Researchers have created an exciting artificial photosynthesis system, which captures carbon dioxide and uses solar energy to convert it into plastic products and fuel.

A team at the U.S. Department of Energy (DOE)'s Berkeley Lab have created a system of semiconducting nanowires and bacteria to mimic the natural photosynthetic process, which plants use to create food.

The artificial photosynthetic system can turn a combination of carbon dioxide and water into acetate, the most common building block today for new chemicals.

“In natural photosynthesis, leaves harvest solar energy and carbon dioxide is reduced and combined with water for the synthesis of molecular products that form biomass,” says researcher Chris Chang, an expert in catalysts for carbon-neutral energy conversions.

“In our system, nanowires harvest solar energy and deliver electrons to bacteria, where carbon dioxide is reduced and combined with water for the synthesis of a variety of targeted, value-added chemical products.”

The system offers a win/win situation for the environment; solar-powered green chemistry using sequestered carbon dioxide.

“Our system represents an emerging alliance between the fields of materials sciences and biology, where opportunities to make new functional devices can mix and match components of each discipline,” says Michelle Chang, an expert in biosynthesis.

“For example, the morphology of the nanowire array protects the bacteria like Easter eggs buried in tall grass so that these usually-oxygen sensitive organisms can survive in environmental carbon-dioxide sources such as flue gases.”

The system starts with an "artificial forest" of nanowire structures, consisting of silicon and titanium oxide nanowires.

The forest of nanowire arrays is populated with microbial populations that produce enzymes known to selectively catalyse the reduction of carbon dioxide.

For this study, the Berkeley team used an anaerobic bacterium that takes in electrons directly from the surrounding environment and uses them to reduce carbon dioxide.

The bacteria - Sporomusa ovate - make acetate, a versatile chemical that can be used to manufacture a diverse array of useful compounds for plastics, drug manufacture and biofuels.

Once the carbon dioxide has been reduced, genetically engineered E.coli are used to turn it into specific chemical products.

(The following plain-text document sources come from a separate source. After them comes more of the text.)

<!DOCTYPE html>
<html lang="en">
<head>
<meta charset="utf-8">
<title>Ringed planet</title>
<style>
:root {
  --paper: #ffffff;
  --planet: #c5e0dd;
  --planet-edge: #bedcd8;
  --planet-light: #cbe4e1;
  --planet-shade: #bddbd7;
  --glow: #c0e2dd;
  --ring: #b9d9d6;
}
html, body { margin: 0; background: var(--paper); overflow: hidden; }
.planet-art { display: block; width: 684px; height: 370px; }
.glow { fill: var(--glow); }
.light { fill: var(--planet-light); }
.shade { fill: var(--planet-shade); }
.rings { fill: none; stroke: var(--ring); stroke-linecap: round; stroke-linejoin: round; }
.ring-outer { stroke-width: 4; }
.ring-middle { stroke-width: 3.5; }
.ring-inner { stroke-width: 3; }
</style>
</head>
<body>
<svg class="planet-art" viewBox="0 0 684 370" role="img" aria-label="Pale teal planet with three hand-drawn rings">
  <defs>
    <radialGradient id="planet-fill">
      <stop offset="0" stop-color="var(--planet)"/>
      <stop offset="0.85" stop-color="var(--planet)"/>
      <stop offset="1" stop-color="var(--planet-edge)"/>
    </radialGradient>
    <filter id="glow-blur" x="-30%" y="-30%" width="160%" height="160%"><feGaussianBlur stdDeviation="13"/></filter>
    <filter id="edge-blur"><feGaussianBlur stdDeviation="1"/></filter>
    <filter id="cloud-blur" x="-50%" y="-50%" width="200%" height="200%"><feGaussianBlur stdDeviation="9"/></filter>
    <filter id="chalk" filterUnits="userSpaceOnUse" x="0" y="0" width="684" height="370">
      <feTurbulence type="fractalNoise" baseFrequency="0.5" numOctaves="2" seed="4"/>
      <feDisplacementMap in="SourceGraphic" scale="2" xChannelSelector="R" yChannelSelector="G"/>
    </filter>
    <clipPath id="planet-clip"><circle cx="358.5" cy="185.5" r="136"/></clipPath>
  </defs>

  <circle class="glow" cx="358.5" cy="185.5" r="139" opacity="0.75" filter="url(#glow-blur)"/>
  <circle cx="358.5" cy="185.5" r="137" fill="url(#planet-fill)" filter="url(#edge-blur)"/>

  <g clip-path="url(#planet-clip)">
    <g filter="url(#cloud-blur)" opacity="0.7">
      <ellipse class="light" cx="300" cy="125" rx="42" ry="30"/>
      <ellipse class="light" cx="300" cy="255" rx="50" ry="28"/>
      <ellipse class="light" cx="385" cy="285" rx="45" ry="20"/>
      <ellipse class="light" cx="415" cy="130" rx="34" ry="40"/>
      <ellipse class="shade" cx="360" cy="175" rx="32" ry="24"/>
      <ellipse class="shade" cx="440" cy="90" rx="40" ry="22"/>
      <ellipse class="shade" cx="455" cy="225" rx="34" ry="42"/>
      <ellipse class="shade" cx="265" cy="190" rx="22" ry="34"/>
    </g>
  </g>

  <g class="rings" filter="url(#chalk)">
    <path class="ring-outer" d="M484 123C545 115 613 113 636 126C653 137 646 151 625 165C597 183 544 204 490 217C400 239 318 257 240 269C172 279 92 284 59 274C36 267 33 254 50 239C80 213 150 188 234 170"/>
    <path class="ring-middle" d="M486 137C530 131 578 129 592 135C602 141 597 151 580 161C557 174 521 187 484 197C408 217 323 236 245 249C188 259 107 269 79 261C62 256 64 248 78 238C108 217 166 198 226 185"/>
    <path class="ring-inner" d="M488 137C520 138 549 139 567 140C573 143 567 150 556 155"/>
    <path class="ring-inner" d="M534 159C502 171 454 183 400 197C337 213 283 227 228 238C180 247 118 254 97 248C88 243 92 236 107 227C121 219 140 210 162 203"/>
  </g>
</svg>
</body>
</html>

With this approach, the team achieved a solar energy conversion efficiency of up to 0.38 per cent for about 200 hours under simulated sunlight, which is about the same as that of a leaf.

The yields of target chemical molecules produced from the acetate were also encouraging: as high as 26 per cent for butanol, a fuel comparable to gasoline; 25 per cent for amorphadiene, a precursor to the antimaleria drug artemisinin; and 52 per cent for the renewable and biodegradable plastic PHB.

“We are currently working on our second generation system which has a solar-to-chemical conversion efficiency of 3 per cent,” said Peidong Yang, a chemist and leader of the study.

“Once we can reach a conversion efficiency of 10per cent in a cost effective manner, the technology should be commercially viable.”

A paper describing the progress so far has been published in the journal Nano Letters